Right now, there seems to be a real opportunity to redefine the culture of volunteerism in America, and it starts with Millennials. Millennials are a group of young people, defined by their civic duty, pragmatism, and sense of community. We are a sleeping giant of productivity. We are also equipped to use the power of the internet better than any generation before us. Websites like Volunteerfinder, Sparked and Catchafire already help make volunteering easier and more productive. A generation’s energy is ready to be unleashed, but finding the path to redefining volunteerism is tricky, and I’m not sure we can get there without significant change to the current system.
Millennials are supposed to be all about solving problems by giving back, but in 2011 we were the least likely generation to volunteer. Only 17% of us did. This may have as much to do with our age as our generation, but we’re certainly not distinguishing ourselves.
Technology has changed the way we do many things, including charitable contributions. Thanks to innovations like quick donate, the Obama campaign broke fundraising records in 2012. However, where quick donation technology catches us at the height of our passion, much of volunteering procedure requires sustained engagement.

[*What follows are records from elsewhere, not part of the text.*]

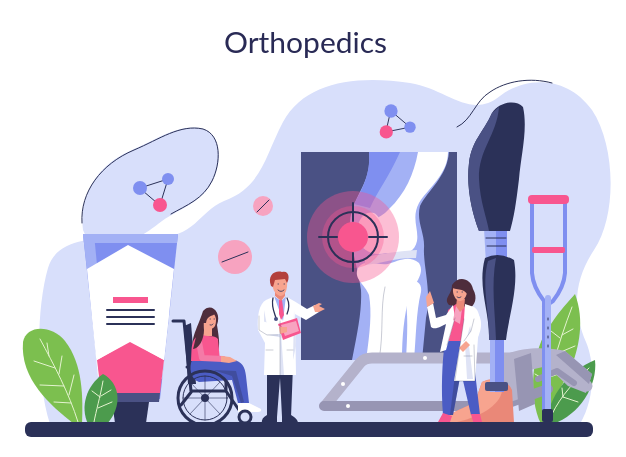
<!DOCTYPE html>
<html lang="en">
<head>
<meta charset="utf-8">
<title>Orthopedics</title>
<style>
:root{--navy:#2b3158;--slate:#4a5184;--sky:#d8dffb;--blue:#7f8ff0;--mid:#a3b1f5;--pink:#f8568f;--blush:#f7a3c0;--skin:#f7a48f;--shade:#ea8878;--hair:#4e2d3c;--coat:#fff;--fold:#dfe3f5;--jeans:#4b5cc4;--leaf:#7cbf4f;--leafdark:#4c9b4d;--brace:#b4b2cb;--bracedark:#9795b3}
html,body{margin:0;background:#fff;overflow:hidden}
svg{display:block;width:626px;height:457px}
.title{font:400 28px Lato,"TeX Gyre Adventor",sans-serif;fill:#292a55}
.navy{fill:var(--navy)}.slate{fill:var(--slate)}.sky{fill:var(--sky)}.blue{fill:var(--blue)}.mid{fill:var(--mid)}.pink{fill:var(--pink)}.blush{fill:var(--blush)}.skin{fill:var(--skin)}.shade{fill:var(--shade)}.hair{fill:var(--hair)}.coat{fill:var(--coat)}.fold{fill:var(--fold)}.jeans{fill:var(--jeans)}.leaf{fill:var(--leaf)}.leafdark{fill:var(--leafdark)}.brace{fill:var(--brace)}.bracedark{fill:var(--bracedark)}
.line{fill:none;stroke:var(--navy);stroke-width:1;stroke-linecap:round;stroke-linejoin:round}
.vein{fill:none;stroke:#e4f3cf;stroke-width:1;stroke-linecap:round}
.tube{fill:none;stroke-linecap:round;stroke-linejoin:round}
</style>
</head>
<body>
<svg viewBox="0 0 626 457" role="img" aria-label="Orthopedics: doctors, a patient and orthopedic equipment">
<defs>
<clipPath id="film"><rect x="301" y="152" width="156" height="208"/></clipPath>
<g id="molecule">
<path class="line" d="M0 0 28-9 20 17Z"/>
<circle class="blue" r="7"/><circle class="blue" cx="28" cy="-9" r="6"/><circle class="pink" cx="20" cy="17" r="7"/>
</g>
</defs>

<text class="title" x="224" y="53" textLength="163" lengthAdjust="spacingAndGlyphs">Orthopedics</text>

<g id="backdrop">
<path class="sky" d="M50 424C36 380 36 310 48 268C58 234 105 238 152 238C196 238 198 212 224 201C262 187 265 156 283 122C305 82 355 75 410 83C448 89 470 120 500 96C524 77 566 74 592 110C616 146 617 216 594 250C574 280 572 310 586 342C596 366 594 400 580 424Z"/>
<path class="sky" d="M83 230C79 196 97 165 130 151C158 139 176 125 200 128C221 132 223 160 213 180C201 205 178 208 158 224C134 243 95 262 83 230Z"/>
<path class="line" d="M82 223C80 192 101 164 134 150C160 139 180 124 203 129C222 135 221 163 212 181C203 199 187 205 171 214"/>
<path class="line" d="M457 127C472 120 475 101 490 92C506 81 530 77 552 83"/>
</g>

<use href="#molecule" x="140" y="188"/>
<g transform="translate(391 111) scale(.95)">
<path class="line" d="M0 0 20 17-5 22Z"/><circle class="blue" r="7"/><circle class="blue" cx="20" cy="17" r="6"/><circle class="pink" cx="-5" cy="22" r="7"/>
</g>

<g id="pills">
<circle class="blush" cx="235" cy="257" r="17"/><path class="line" d="M222 262 248 252"/>
<circle class="blush" cx="263" cy="206" r="10"/><path class="line" d="M257 212 269 200"/>
</g>

<g id="xray">
<rect class="slate" x="301" y="152" width="156" height="208"/>
<g clip-path="url(#film)">
<path class="mid" d="M369 152H457V188C440 202 436 220 433 238C431 258 444 270 440 292L431 360H352C358 330 362 310 361 290C357 262 349 245 350 222C352 195 372 185 369 152Z"/>
<path class="slate" d="M457 152H449C447 177 428 190 420 206C416 222 425 233 424 248C423 266 432 292 426 318L422 360H457Z"/>
<path class="blue" d="M369 152C371 173 362 190 354 204L370 208C378 190 389 177 400 152Z"/>
<path class="coat" d="M418 152H448C448 174 429 187 419 203C411 218 419 229 417 241C414 255 399 258 386 253C372 257 358 249 360 235C363 220 379 221 389 209C405 194 414 174 418 152Z"/>
<path class="coat" d="M359 222C365 209 378 210 380 222C382 236 377 248 368 250C357 248 355 234 359 222Z"/>
<path class="coat" d="M358 268C365 258 378 266 388 264C397 262 408 254 419 263C426 275 413 284 409 297C404 316 402 337 402 360H366C370 333 372 312 369 295C365 284 353 279 358 268Z"/>
<path class="coat" d="M404 288C411 276 423 281 421 292C416 312 416 339 414 360H406C407 337 409 314 404 288Z"/>
<path class="line" d="M385 287C380 309 384 332 379 360" stroke-opacity=".25"/>
<path class="fold" d="M365 258C379 253 405 251 417 250L416 258C399 257 383 263 365 265Z"/>
</g>
</g>
<g id="pain-target">
<circle class="pink" cx="353" cy="237" r="46" fill-opacity=".38"/>
<circle class="pink" cx="353" cy="237" r="31" fill-opacity=".35"/>
<circle class="pink" cx="353" cy="237" r="15"/>
<g class="line" style="stroke-width:2"><circle cx="353" cy="237" r="25"/><path d="M353 203V221M353 253V271M319 237H337M369 237H387"/></g>
</g>

<g id="ointment">
<path class="blue" d="M83 234H178L160 399H101Z"/>
<path class="mid" d="M83 234H94L110 399H101Z"/>
<path class="coat" d="M87 269 128 245 174 269 162 379 130 357 98 377Z"/>
<path class="pink" d="M97 360 130 342 164 360 160 393H101Z"/>
<path class="coat" d="M92 314 130 293 169 314 164 360 130 341 97 360Z"/>
<path class="pink" d="M113 297H148V303H113Z"/>
<path class="line" d="M107 310H154M107 317H154M107 324H154" style="stroke-width:2"/>
<path class="mid" d="M83 234H178L177 243H84Z"/>
<path class="slate" d="M101 393H160L159 402H102Z"/>
<path class="navy" d="M112 402H149L146 423H115Z"/>
</g>

<g id="foliage">
<path class="leafdark" d="M88 424C80 407 86 386 103 374C120 383 123 406 107 424Z"/>
<path class="leaf" d="M74 424C50 405 20 379 23 342C26 325 51 324 65 341C83 364 83 397 82 424Z"/>
<path class="vein" d="M40 339C54 365 69 393 78 422M49 356 47 343M59 374 62 356M69 395 74 375M55 368 34 361M64 386 40 385M71 403 54 402M103 381C100 398 96 411 94 422M101 396 111 390M98 408 112 402M100 397 92 391"/>
<path class="leaf" d="M541 424C528 397 531 350 551 324C560 310 570 300 575 294C585 321 579 347 571 368C561 389 549 404 546 424Z"/>
<path class="leafdark" d="M546 424C549 396 568 371 595 360C598 386 579 415 553 424Z"/>
<path class="vein" d="M572 307C558 344 546 383 544 420M562 335 573 329M556 354 575 346M550 377 567 371M560 338 551 331M554 360 538 351M549 382 535 374M589 368C569 386 556 403 549 421M574 383 575 373M574 383 587 385M563 397 562 388M563 397 578 402"/>
</g>

<g id="brace">
<path class="tube" d="M326 405 360 363Q364 358 372 358H556Q568 359 573 367L587 386" stroke="#b4b2cb" stroke-width="11"/>
<path class="tube" d="M324 406H500L548 389" stroke="#9795b3" stroke-width="10"/>
<path class="brace" d="M507 354C523 347 548 347 565 351L592 374 586 393 568 386 547 366 526 371 522 398 507 403C501 386 501 367 507 354Z"/>
<path class="bracedark" d="M514 359 531 353 535 404 519 411ZM565 351 592 374 589 384 556 355Z"/>
<path class="tube" d="M538 379 557 371 574 383" stroke="#9795b3" stroke-width="6"/>
<circle class="coat" cx="343" cy="384" r="2"/><circle class="coat" cx="425" cy="358" r="2"/><circle class="coat" cx="348" cy="406" r="2"/>
</g>

<g id="crutch">
<path class="tube" d="M532 200V273Q533 287 544 301V413M565 200V273Q564 287 553 301L544 307" stroke="#7f8ff0" stroke-width="4"/>
<path class="tube" d="M548 298V412" stroke="#a3b1f5" stroke-width="6"/>
<rect class="pink" x="528" y="195" width="41" height="9" rx="4"/><rect class="pink" x="532" y="247" width="33" height="6" rx="2"/>
<path class="line" d="M548 318V320M548 327V329M548 336V338M548 345V347"/>
<rect class="navy" x="542" y="409" width="11" height="13" rx="2"/>
</g>

<g id="prosthesis">
<path class="shade" d="M482 382C493 376 507 379 512 390L514 423H444C449 409 470 409 476 399Z"/>
<path class="skin" d="M482 382C491 378 500 381 502 391C500 405 480 418 452 423H444C449 409 470 409 476 399Z"/>
<rect class="blue" x="490" y="325" width="14" height="67"/><rect class="mid" x="490" y="325" width="5" height="67"/>
<rect class="slate" x="485" y="382" width="23" height="9" rx="2"/>
<path class="mid" d="M484 228H507V264H486Z"/><path class="blue" d="M496 228H507V264H496Z"/>
<path class="line" d="M486 238H506M487 246H506"/>
<path class="navy" d="M485 258Q499 251 514 260C519 287 509 315 506 340H489C490 312 477 287 485 258Z"/>
<path class="slate" d="M488 261 496 258C491 285 495 310 496 340H489C490 314 481 285 488 261Z"/>
<path class="navy" d="M492 113C499 102 516 99 523 107C528 129 521 155 519 179C516 204 514 217 510 231H479C472 213 466 187 469 163C472 140 483 133 492 113Z"/>
<path class="slate" d="M492 113 499 107C497 135 478 150 479 179C480 202 487 218 489 231H479C472 213 466 187 469 163C472 140 483 133 492 113Z"/>
</g>

<g id="patient">
<g class="tube" stroke="#2b3158" stroke-width="3"><path d="M173 321H184L191 391H226L239 410M187 367H226V391M192 391 181 405M238 408H254"/></g>
<path class="navy" d="M184 326 191 323 196 384H188Z"/>
<path class="hair" d="M203 311C211 302 222 312 217 325C219 338 221 348 216 356H195C188 341 197 330 203 311Z"/>
<path class="skin" d="M204 320 212 321 212 336 202 337Z"/>
<path class="skin" d="M204 314C209 309 216 313 216 320C216 328 212 330 208 328C204 325 202 319 204 314Z"/>
<path class="hair" d="M202 323C201 311 209 305 216 313C212 317 207 315 206 323Z"/>
<path class="line" d="M210 319H210.5M214 319H214.5M210 325Q212 326 213 324" style="stroke-width:.8"/>
<path class="jeans" d="M192 360H233C242 361 245 367 246 376L249 403H238L232 380 199 382C190 379 189 367 192 360Z"/>
<path class="navy" d="M213 370 236 371 244 402 241 403 232 376Z" fill-opacity=".35"/>
<path class="coat" d="M238 403H249L261 409Q262 412 258 412H238Z"/>
<path class="pink" d="M201 334C207 338 214 334 218 339L220 361H191C192 348 190 339 201 334Z"/>
<path class="tube" d="M199 342 202 358 223 359" stroke="#f47aa7" stroke-width="6"/>
<path class="skin" d="M221 356 230 357 237 361 229 363 221 362Z"/>
<path class="hair" d="M203 318C197 327 196 339 193 349C199 349 204 339 204 330Z"/>
<g class="line"><circle cx="205" cy="398" r="27" style="stroke-width:3"/><circle cx="205" cy="398" r="22"/><path d="M205 376V420M183 398H227M190 382 220 414M220 382 190 414" stroke-opacity=".6"/><circle cx="245" cy="417" r="6" style="stroke-width:3"/></g>
<circle class="navy" cx="205" cy="398" r="4"/>
</g>

<g id="doctor">
<path class="navy" d="M267 366H293L291 417H282L280 378 277 417H267Z"/>
<path class="navy" d="M267 415H277V423H262Q261 418 267 415ZM282 415H291Q298 419 298 423H282Z"/>
<path class="coat" d="M266 300 275 296H285L294 301 307 309 315 305 319 312 306 320 295 314 296 375H264L265 343 258 330C257 316 259 304 266 300Z"/>
<path class="fold" d="M280 319 284 375H280ZM264 310 268 330 285 333 283 338 264 334ZM294 310 296 346 293 360Z"/>
<path class="mid" d="M274 296 281 301 286 296 283 321Z"/>
<path class="pink" d="M279 300 282 300 284 315 281 320 279 314Z"/>
<path class="shade" d="M275 288H285V296L281 301 275 296Z"/>
<path class="skin" d="M272 279H287C288 290 285 296 280 296C274 294 272 288 272 279Z"/>
<path class="hair" d="M271 286C267 275 275 270 282 272C289 270 290 278 287 283L285 279 275 280 273 287Z" style="fill:#b3403c"/>
<path class="line" d="M278 284H278.5M284 284H284.5M278 290Q281 293 284 290" style="stroke-width:.8"/>
<path class="line" d="M273 298C271 306 274 312 276 318M287 298C290 304 289 309 287 314" style="stroke-width:1.3"/><circle class="slate" cx="276" cy="319" r="2"/>
<path class="skin" d="M313 306 319 303 322 304 319 306 325 309 319 312 315 312Z"/>
<path class="pink" d="M278 324 297 318 301 333 283 340Z"/><path class="blush" d="M281 325 296 321 299 331 285 336Z"/>
<path class="coat" d="M259 320 281 327 280 334 262 335Z"/><path class="skin" d="M279 327 287 327 287 332 280 334Z"/>
<path class="line" d="M259 316V330L267 335H278M280 321V375M266 350H273M287 350H293" stroke-opacity=".35" style="stroke-width:.7"/>
</g>

<g id="specialist">
<path class="skin" d="M445 412H452L450 423H443ZM472 411H479L480 423H473Z"/>
<path class="jeans" d="M445 340H470L474 363 480 415H471L461 372 453 415H443C441 389 442 363 445 340Z"/>
<path class="navy" d="M460 350 461 372 453 415H450L456 367Z" fill-opacity=".35"/>
<path class="pink" d="M443 413 452 416 450 422H438ZM471 414H480L482 422H473Z"/>
<path class="hair" d="M452 285C458 275 471 278 473 289C478 298 475 305 469 309L449 305C443 298 452 295 452 285Z"/>
<path class="pink" d="M448 310 456 304 470 308 469 341H445Z"/>
<path class="coat" d="M465 304 474 307C481 311 481 326 478 338L475 381H454L461 339 464 319Z"/>
<path class="coat" d="M453 305 446 315 436 318 433 303 427 307 431 327C435 331 443 325 446 324L440 352 446 350 455 318Z"/>
<path class="fold" d="M472 319 476 331 469 346 473 379H467L465 344Z"/>
<path class="blush" d="M456 306 462 309 460 324 453 320Z"/>
<path class="shade" d="M457 299H465L464 308 460 312 456 306Z"/>
<path class="skin" d="M454 285C460 280 468 285 467 293C465 301 460 303 456 299C453 295 452 290 454 285Z"/>
<path class="hair" d="M452 288C455 277 468 278 471 289L468 299C468 289 460 290 452 288Z"/>
<path class="line" d="M457 292H457.5M462 292H462.5M457 297Q459 299 461 297" style="stroke-width:.8"/>
<path class="skin" d="M427 307 426 297 430 291 432 297 434 303Z"/>
<path class="coat" d="M474 309C484 317 483 332 474 343L466 347 464 341 471 331 469 319Z"/>
<path class="skin" d="M466 341 470 345 463 352 459 348Z"/>
<path class="line" d="M474 319 471 331 464 341M455 318 447 345M464 319 461 339 455 380M464 356H472M474 345 475 381H454" stroke-opacity=".35" style="stroke-width:.7"/>
</g>

<rect id="ground" class="navy" x="25" y="422" width="568" height="15" rx="6"/>
</svg>
</body>
</html>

First, volunteering takes more work than donating money. Pretty simple. Second, volunteering is more work for the organization. It is an investment of time and money to train volunteers. Third, there are legal barriers to a lot of volunteer opportunities that simply don’t exist with monetary donations. None of these are easy to change.
What if volunteering was more of a social event, less of a service? Can we change the perception that we are sacrificing when we volunteer? The ball is largely in the organizations court here. It would have to be proven that creating engaging, fun opportunities for volunteers was in their best interest. Until we prove it’s worth their time, they likely aren’t going to pour energy (or money) into creating highly engaging events.
I want to hear your ideas. How do we engage a generation to dive into the issues our world is facing? Is it a fool’s errand, or is there real possibility for progress? Our legacy as a generation is beginning to be written. What do we want it to say?
Comment below, or send me an email and give me your thoughts.